I am often torn when it comes to recommending Perl's glob (aka the <...> operator, when it isn't readline). On the one hand, it's built in and often shortens code, on the other, it has several caveats one should be aware of.

  1. glob does not list filenames beginning with a dot by default. For someone coming from a unixish shell, this might make perfect sense, but for someone coming from, for example, a readdir implementation, this might be surprising, and so it should at least be mentioned.

  2. Probably the biggest problem I see with glob is variables interpolated into the pattern. The default glob splits its argument on whitespace, which means that, for example, glob("$dir/*.log") is a problem when $dir is 'c:/program files/foo'. This can be avoided by doing use File::Glob ':bsd_glob'; (Update: except on Perls before v5.16, please see Tux's reply and below for alternatives), but that doesn't help with the next problem:
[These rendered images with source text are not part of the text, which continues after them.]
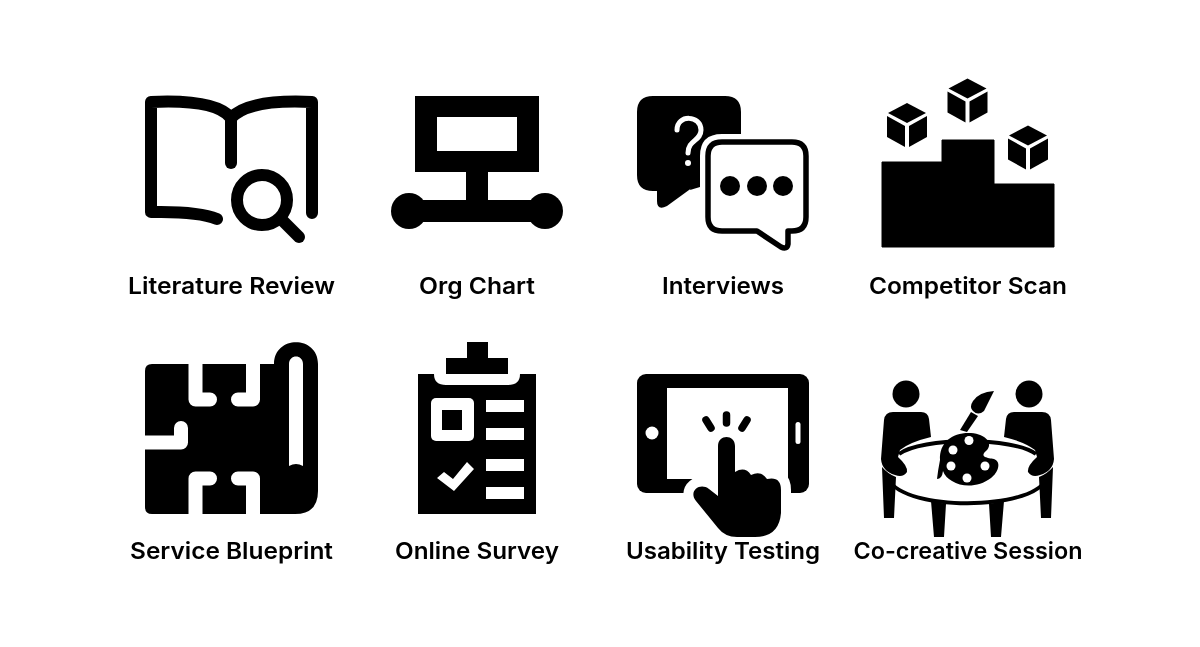
<!DOCTYPE html>
<html lang="en">
<head>
<meta charset="utf-8">
<title>Research methods</title>
<style>
:root { --ink: #000; --paper: #fff; }
html, body { margin: 0; width: 1200px; height: 647px; overflow: hidden; background: var(--paper); }
svg { display: block; }
.icon { fill: var(--ink); }
.paper { fill: var(--paper); }
.line { fill: none; stroke: var(--ink); stroke-linecap: round; stroke-linejoin: round; }
.cut { fill: none; stroke: var(--paper); stroke-linecap: round; stroke-linejoin: round; }
.labels text { font: 600 23px Inter, "Open Sans", sans-serif; fill: var(--ink); text-anchor: middle; }
</style>
</head>
<body>
<svg width="1200" height="647" viewBox="0 0 1200 647">
<defs>
  <g id="cube">
    <path d="M0-22L19-12L0-2L-19-12Z"/>
    <path d="M-20-9L-2 1V22L-20 12Z"/>
    <path d="M20-9L2 1V22L20 12Z"/>
  </g>
  <g id="seated-person">
    <circle cx="906" cy="394" r="13.5"/>
    <path d="M884 420Q885 412 893 412H921Q928 412 929 419L931 437Q910 442 900 450L898 457Q908 466 907 472Q903 478 895 475Q882 471 881 459Z"/>
    <path d="M882 467Q888 474 896 477L894 518H884Z"/>
  </g>
</defs>

<g id="literature-review" class="line" stroke-width="12">
  <path d="M217 219Q198 211 151 212V102Q216 99 231 118Q248 99 312 102V213"/>
  <path d="M231 118V163"/>
  <circle cx="262" cy="200" r="25"/>
  <path d="M281 219L299 237"/>
</g>

<g id="org-chart" class="icon">
  <path fill-rule="evenodd" d="M415 96H539V172H415ZM437 117V151H517V117Z"/>
  <rect x="466" y="170" width="22" height="32"/>
  <rect x="408" y="200" width="138" height="22"/>
  <circle cx="409" cy="211" r="18"/>
  <circle cx="545" cy="211" r="18"/>
</g>

<g id="interviews" class="icon">
  <path d="M653 96H725Q741 96 741 112V134H722Q700 134 700 156V182L667 206Q657 211 657 201V191H653Q637 191 637 175V112Q637 96 653 96Z"/>
  <path d="M700 156V187L690 190Z"/>
  <path class="cut" stroke-width="5" d="M677 130C677 114 701 115 701 130C701 141 688 140 688 153"/>
  <circle class="paper" cx="688" cy="163" r="3"/>
  <path d="M722 142H792Q806 142 806 156V217Q806 231 792 231H788V244Q787 250 781 247L757 231H722Q708 231 708 217V156Q708 142 722 142Z" fill="var(--paper)" stroke="var(--ink)" stroke-width="5.5" stroke-linejoin="round"/>
  <circle cx="730" cy="186" r="10"/>
  <circle cx="757" cy="186" r="10"/>
  <circle cx="783" cy="186" r="10"/>
</g>

<g id="competitor-scan" class="icon">
  <path d="M882 162H942V140H994V184H1054V247H882Z" stroke="var(--ink)" stroke-linejoin="round"/>
  <use href="#cube" x="907" y="125"/>
  <use href="#cube" x="967.5" y="100.500"/>
  <use href="#cube" x="1028" y="147.500"/>
</g>

<g id="service-blueprint" class="icon">
  <path d="M152 364H274C274 335 318 335 318 364V491Q318 514 295 514H152Q145 514 145 507V371Q145 364 152 364Z"/>
  <path class="paper" d="M289 466V364C289 354 303 354 303 364V466Q296 462 289 466Z"/>
  <g class="cut" stroke-width="14">
    <path d="M195.500 356V399.500H210"/>
    <path d="M253 356V399.500H238"/>
    <path d="M195.500 522V478.500H210"/>
    <path d="M253 522V478.500H238"/>
    <path d="M138 442.500H181V428"/>
  </g>
  <rect class="paper" x="130" y="430" width="15" height="25"/>
</g>

<g id="online-survey" class="icon">
  <path d="M418 374H434Q434 385 446 385H508Q520 385 520 374H536V514H418Z"/>
  <path d="M446 358H467V342H488V358H508V374H446Z"/>
  <rect class="paper" x="431" y="398" width="43" height="43" rx="5"/>
  <rect x="442" y="410" width="20" height="20"/>
  <path class="paper" d="M437 478L444 472L453 479L467 462L474 469L454 491Z"/>
  <g class="paper">
    <rect x="486" y="400" width="38" height="12"/>
    <rect x="486" y="428" width="38" height="12"/>
    <rect x="486" y="459" width="38" height="12"/>
    <rect x="486" y="487" width="38" height="12"/>
  </g>
</g>

<g id="usability-testing" class="icon">
  <rect x="637" y="374" width="172" height="119" rx="9"/>
  <rect class="paper" x="667" y="388" width="121" height="91"/>
  <circle class="paper" cx="652" cy="433" r="6.5"/>
  <rect class="paper" x="795.500" y="422" width="5" height="22" rx="2.500"/>
  <path id="hand" d="M718 446C718 434 735 434 735 446V472Q745 466 751 475Q761 470 767 479Q781 476 781 490V513Q779 537 755 537H737Q725 537 718 528L696 501C688 491 700 482 709 489L718 496Z" stroke="var(--paper)" stroke-width="20" stroke-linejoin="round" paint-order="stroke"/>
  <g class="line" stroke-width="7.500">
    <path d="M726.500 415V423M706 420L711 428M747 420L742 428"/>
  </g>
</g>

<g id="co-creative-session" class="icon">
  <use href="#seated-person"/>
  <use href="#seated-person" transform="matrix(-1 0 0 1 1935 0)"/>
  <path class="line" stroke-width="4" stroke-linecap="butt" style="stroke-linecap:butt" d="M899 454C921 437 1014 437 1036 454"/>
  <path d="M890 478C904 509 1031 509 1045 478L1050 476C1041 515 894 515 885 476Z"/>
  <path d="M931 501L946 504L944 537H934ZM1004 501L989 504L991 537H1001Z"/>
  <path d="M940 460C939 442 953 432 971 433C986 434 994 444 986 451C979 457 988 458 994 459C1002 462 998 473 991 478C979 487 963 488 952 481Q945 477 943 471Q942 479 937 479Q938 470 940 460Z"/>
  <g class="paper">
    <circle cx="953" cy="450" r="4.500"/>
    <circle cx="969" cy="440.500" r="4.500"/>
    <circle cx="951" cy="466" r="4.500"/>
    <circle cx="967" cy="478" r="4.500"/>
    <circle cx="985" cy="466" r="4.500"/>
  </g>
  <path d="M994 391Q979 392 973 401Q969 407 973 411Q978 416 984 411Q988 403 994 391Z"/>
  <path d="M971 412L978 416L967 432L960 430Z"/>
</g>

<g class="labels">
  <text x="231.500" y="294" textLength="207" lengthAdjust="spacingAndGlyphs">Literature Review</text>
  <text x="477" y="294" textLength="116" lengthAdjust="spacingAndGlyphs">Org Chart</text>
  <text x="723" y="294" textLength="122" lengthAdjust="spacingAndGlyphs">Interviews</text>
  <text x="968" y="294" textLength="198" lengthAdjust="spacingAndGlyphs">Competitor Scan</text>
  <text x="231.500" y="559" textLength="203" lengthAdjust="spacingAndGlyphs">Service Blueprint</text>
  <text x="477" y="559" textLength="164" lengthAdjust="spacingAndGlyphs">Online Survey</text>
  <text x="723" y="559" textLength="194" lengthAdjust="spacingAndGlyphs">Usability Testing</text>
  <text x="968" y="559" textLength="229" lengthAdjust="spacingAndGlyphs">Co-creative Session</text>
</g>
</svg>
</body>
</html>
  3. If a variable interpolated into the pattern contains glob metacharacters (\[]{}*?~), this will cause unexpected results for anyone not aware of this list and expecting the characters to be taken literally.

  4. Lastly, File::Glob can override glob globally. If, for example, you use it in a module, and someone else overrides the default glob, then suddenly your code might not behave the way you expected.
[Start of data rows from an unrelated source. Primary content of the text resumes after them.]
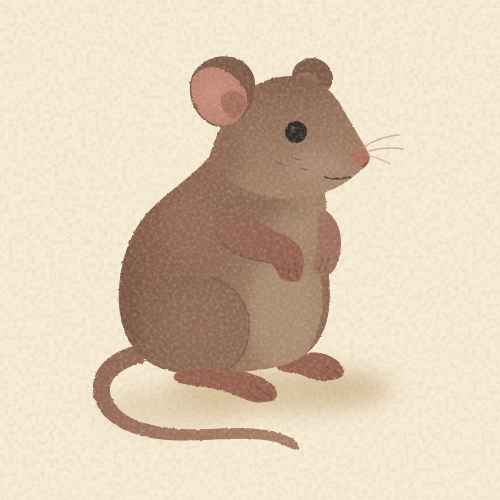
<!DOCTYPE html>
<html lang="en">
<head>
<meta charset="utf-8">
<title>Sitting mouse</title>
<style>
:root {
  --paper: #f7ecd6;
  --fur: #94705a;
  --fur-dark: #7d5a48;
  --fur-light: #a78a70;
  --skin: #94614f;
  --pink: #c48b76;
  --ink: #2f2b27;
  --whisker: #cdb394;
  --sand: #cfb68e;
}
html, body { margin: 0; padding: 0; background: var(--paper); overflow: hidden; }
svg { display: block; width: 500px; height: 500px; }
.paper { fill: var(--paper); }
.fur-dark { fill: var(--fur-dark); }
.skin { fill: var(--skin); }
.ink { fill: var(--ink); }
.sand { fill: var(--sand); }
.whiskers { fill: none; stroke: var(--whisker); stroke-width: 1.3; stroke-linecap: round; }
.line { fill: none; stroke: #6f4a3b; stroke-width: 1.5; stroke-linecap: round; opacity: .6; }
.mouth { fill: none; stroke: #59402f; stroke-width: 1.8; stroke-linecap: round; }
</style>
</head>
<body>
<svg viewBox="0 0 500 500" role="img" aria-label="Watercolour of a brown mouse sitting upright">
  <defs>
    <linearGradient id="body-fur" x1="0" y1="0.2" x2="1" y2="0.4">
      <stop offset="0" stop-color="#80594a"/>
      <stop offset="0.5" stop-color="#906a56"/>
      <stop offset="1" stop-color="#a2836a"/>
    </linearGradient>
    <linearGradient id="head-fur" x1="0.3" y1="0" x2="0.6" y2="1">
      <stop offset="0" stop-color="#886351"/>
      <stop offset="0.55" stop-color="#997660"/>
      <stop offset="1" stop-color="#a5866d"/>
    </linearGradient>
    <linearGradient id="thigh-fur" x1="0" y1="0" x2="1" y2="0.6">
      <stop offset="0" stop-color="#845f4d"/>
      <stop offset="1" stop-color="#8f6b56"/>
    </linearGradient>
    <linearGradient id="arm-fur" x1="0" y1="0" x2="1" y2="1">
      <stop offset="0" stop-color="#8f6654"/>
      <stop offset="1" stop-color="#93604f"/>
    </linearGradient>
    <linearGradient id="tail-skin" x1="0" y1="0" x2="1" y2="0.6">
      <stop offset="0" stop-color="#8d6251"/>
      <stop offset="1" stop-color="#a57b66"/>
    </linearGradient>
    <radialGradient id="inner-ear" cx="0.4" cy="0.45" r="0.65">
      <stop offset="0" stop-color="#c99180"/>
      <stop offset="1" stop-color="#b57c6a"/>
    </radialGradient>
    <filter id="blur-wide" x="-40%" y="-60%" width="180%" height="220%"><feGaussianBlur stdDeviation="11"/></filter>
    <filter id="blur-soft" x="-40%" y="-40%" width="180%" height="180%"><feGaussianBlur stdDeviation="8"/></filter>
    <filter id="rough-edge" x="-5%" y="-5%" width="110%" height="110%">
      <feTurbulence type="fractalNoise" baseFrequency="0.25" numOctaves="2" seed="4" result="noise"/>
      <feDisplacementMap in="SourceGraphic" in2="noise" scale="2.5" xChannelSelector="R" yChannelSelector="G"/>
    </filter>
    <filter id="paper-grain" x="0" y="0" width="100%" height="100%">
      <feTurbulence type="fractalNoise" baseFrequency="0.22" numOctaves="3" seed="9"/>
      <feColorMatrix values="0 0 0 0 0.5  0 0 0 0 0.37  0 0 0 0 0.22  0.9 0 0 0 -0.37"/>
    </filter>
    <filter id="light-grain" x="0" y="0" width="100%" height="100%">
      <feTurbulence type="fractalNoise" baseFrequency="0.3" numOctaves="3" seed="21"/>
      <feColorMatrix values="0 0 0 0 1  0 0 0 0 0.94  0 0 0 0 0.82  0.9 0 0 0 -0.38"/>
    </filter>
    <path id="body-shape" d="M208 158C188 182 158 196 139 224C123 248 118 280 119 304C121 333 134 357 158 367C185 378 220 375 250 371C275 369 301 362 314 346C330 327 332 300 328 268C327 240 330 205 322 184L300 150Z"/>
    <path id="head-shape" d="M208 160C213 146 217 134 222 125C232 97 256 78 290 76C312 75 329 86 340 104C350 121 362 141 369 154C371 160 367 167 360 171C352 178 339 189 322 193C290 205 235 198 208 160Z"/>
    <path id="thigh-shape" d="M139 300C152 280 184 271 212 278C239 286 252 309 249 333C247 352 238 365 224 371C198 378 166 374 148 360Z"/>
    <clipPath id="body-clip"><use href="#body-shape"/></clipPath>
    <clipPath id="head-clip"><use href="#head-shape"/></clipPath>
  </defs>

  <rect class="paper" width="500" height="500"/>

  <g id="ground-shadow" class="sand" filter="url(#blur-wide)">
    <ellipse cx="280" cy="390" rx="112" ry="23" opacity=".75"/>
    <ellipse cx="175" cy="408" rx="72" ry="22" opacity=".45"/>
    <ellipse cx="345" cy="385" rx="45" ry="13" opacity=".5"/>
  </g>

  <g id="mouse" filter="url(#rough-edge)">
    <path id="tail" fill="url(#tail-skin)" d="M134 346C110 352 92 368 93 390C95 417 121 434 158 439C199 444 244 434 276 442C285 445 292 450 298 450C301 448 299 443 293 439C272 427 240 427 210 429C170 431 132 425 117 407C101 387 113 369 146 362Z"/>

    <g id="far-foot">
      <path class="skin" d="M277 364C290 355 310 350 324 354C335 357 345 365 344 373C343 379 335 379 328 381C318 382 308 377 298 374C288 372 274 372 277 364Z"/>
      <path class="line" d="M327 367L338 374M321 371L331 379"/>
    </g>

    <g id="far-ear">
      <path class="fur-dark" d="M292 76C292 65 302 58 313 58C325 59 333 69 333 79C332 86 328 91 324 93Z"/>
      <path fill="#916b58" d="M297 76C304 69 317 70 324 90C315 80 307 77 297 76Z"/>
    </g>

    <g id="body">
      <use href="#body-shape" fill="url(#body-fur)"/>
      <g clip-path="url(#body-clip)">
        <g filter="url(#blur-soft)">
          <ellipse cx="282" cy="312" rx="36" ry="58" fill="#ac9075" opacity=".85"/>
          <ellipse cx="300" cy="222" rx="22" ry="32" fill="#ac8e74" opacity=".7"/>
          <ellipse cx="128" cy="310" rx="14" ry="66" fill="#74503f" opacity=".5"/>
          <ellipse cx="190" cy="226" rx="26" ry="34" fill="#9a715d" opacity=".5"/>
          <ellipse cx="264" cy="206" rx="48" ry="9" fill="#76533f" opacity=".45"/>
        </g>
        <path fill="#88614e" opacity=".8" d="M321 276C325 302 323 330 306 354L338 346L336 270Z"/>
      </g>
    </g>

    <g id="thigh">
      <use href="#thigh-shape" fill="url(#thigh-fur)"/>
      <path class="line" d="M212 278C239 286 252 309 249 333C247 352 238 365 224 371"/>
      <ellipse cx="196" cy="322" rx="34" ry="30" fill="#9a7560" opacity=".35" filter="url(#blur-soft)"/>
    </g>

    <g id="near-foot">
      <path class="skin" d="M176 373C196 369 222 369 244 372C260 375 276 383 277 393C278 400 271 402 264 402C252 404 242 398 230 393C212 387 192 386 179 383C173 380 172 376 176 373Z"/>
      <path class="line" d="M256 387L270 396M248 391L260 400"/>
    </g>

    <g id="far-arm">
      <path fill="#9c705d" d="M323 210C335 214 342 229 341 246C340 258 337 269 330 274C325 277 321 273 317 275C312 270 314 259 317 249C320 239 315 226 318 216Z"/>
      <path class="line" d="M329 257L325 271M323 258L319 270"/>
    </g>

    <g id="near-arm">
      <path fill="url(#arm-fur)" d="M221 208C237 203 252 211 263 224C274 233 290 235 299 246C305 256 305 269 301 278C298 284 293 281 289 281C283 282 279 278 277 270C274 262 266 262 254 260C237 256 222 247 216 233C213 222 214 213 221 208Z"/>
      <path class="line" d="M216 233C222 247 237 256 254 260C266 262 274 262 277 270M288 264L290 279M295 263L297 278M282 265L283 276"/>
    </g>

    <g id="head">
      <use href="#head-shape" fill="url(#head-fur)"/>
      <g clip-path="url(#head-clip)" filter="url(#blur-soft)">
        <ellipse cx="222" cy="160" rx="20" ry="30" fill="#87604e" opacity=".55"/>
        <ellipse cx="318" cy="166" rx="30" ry="16" fill="#b0917a" opacity=".6"/>
        <ellipse cx="295" cy="84" rx="36" ry="10" fill="#7b5745" opacity=".45"/>
      </g>
      <path class="line" d="M276 162L284 165M291 157L300 160M300 168L307 170" opacity=".3"/>
    </g>

    <g id="near-ear">
      <path class="fur-dark" d="M192 76C199 61 216 54 232 57C248 61 257 74 255 91C252 107 243 120 231 126C215 131 200 121 193 105C189 95 189 84 192 76Z"/>
      <path fill="url(#inner-ear)" d="M193 78C199 66 214 64 226 71C240 79 249 91 247 103C245 113 239 122 230 125C215 129 201 119 195 105C191 95 190 86 193 78Z"/>
      <path fill="#9c6555" opacity=".75" d="M222 96C230 86 243 91 246 102C244 111 239 117 233 119C224 114 218 104 222 96Z"/>
    </g>

    <g id="face">
      <circle class="ink" cx="296" cy="132" r="11"/>
      <circle cx="293" cy="128" r="2" fill="#5b554c"/>
      <path fill="#b06f5e" d="M349 154C353 149 363 148 368 153C372 158 369 165 362 168C357 166 350 161 349 154Z"/>
      <path fill="none" stroke="#7c4c3e" stroke-width="1.5" d="M361 167C364 166 367 163 368 160"/>
      <path class="mouth" d="M325 177C331 180 341 179 350 177"/>
    </g>
  </g>

  <g id="whiskers" class="whiskers">
    <path d="M364 147C374 140 386 136 399 135"/>
    <path d="M369 151C380 148 391 147 403 149"/>
    <path d="M370 156C377 158 384 160 390 164"/>
  </g>

  <g id="paper-texture">
    <rect width="500" height="500" filter="url(#paper-grain)" opacity=".45"/>
    <rect width="500" height="500" filter="url(#light-grain)" opacity=".45"/>
  </g>
</svg>
</body>
</html>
  5. <update> glob in scalar context with a variable pattern also suffers from surprising behavior, as choroba pointed out in his reply - thank you! (additional info) </update>

That's why I think advising the use of glob without mentioning the caveats is potentially problematic. Perhaps one wants to create a backup of a folder and don't want to miss any files, say for example, .htaccess? And I also often see things like glob("$dir/*") going without comment.

Personally I find readdir, in combination with some of the functions from File::Spec, to be a decent, if slightly complicated, tool (one example). One better alternative among several is children from Path::Class::Dir, or methods from one of the other modules like Path::Tiny. (Modules like File::Find::Rule often get mentioned as alternatives, except that those of course recurse into subdirectories by default.)

use Path::Class qw/dir/; my @files = dir('foo', 'bar quz', 'baz')->children; # @files includes .dot files, but not . and .. # and its elements are Path::Class objects print "<$_>\n" for @files;

Now, of course this isn't to say glob is all bad, I've certainly used and recommended it plenty of times. If one has read all of its documentation, including File::Glob, and is aware of all the caveats, and especially if one is using fixed strings for the patterns, it can be perfectly fine. But I still think it should not be blindly used or recommended.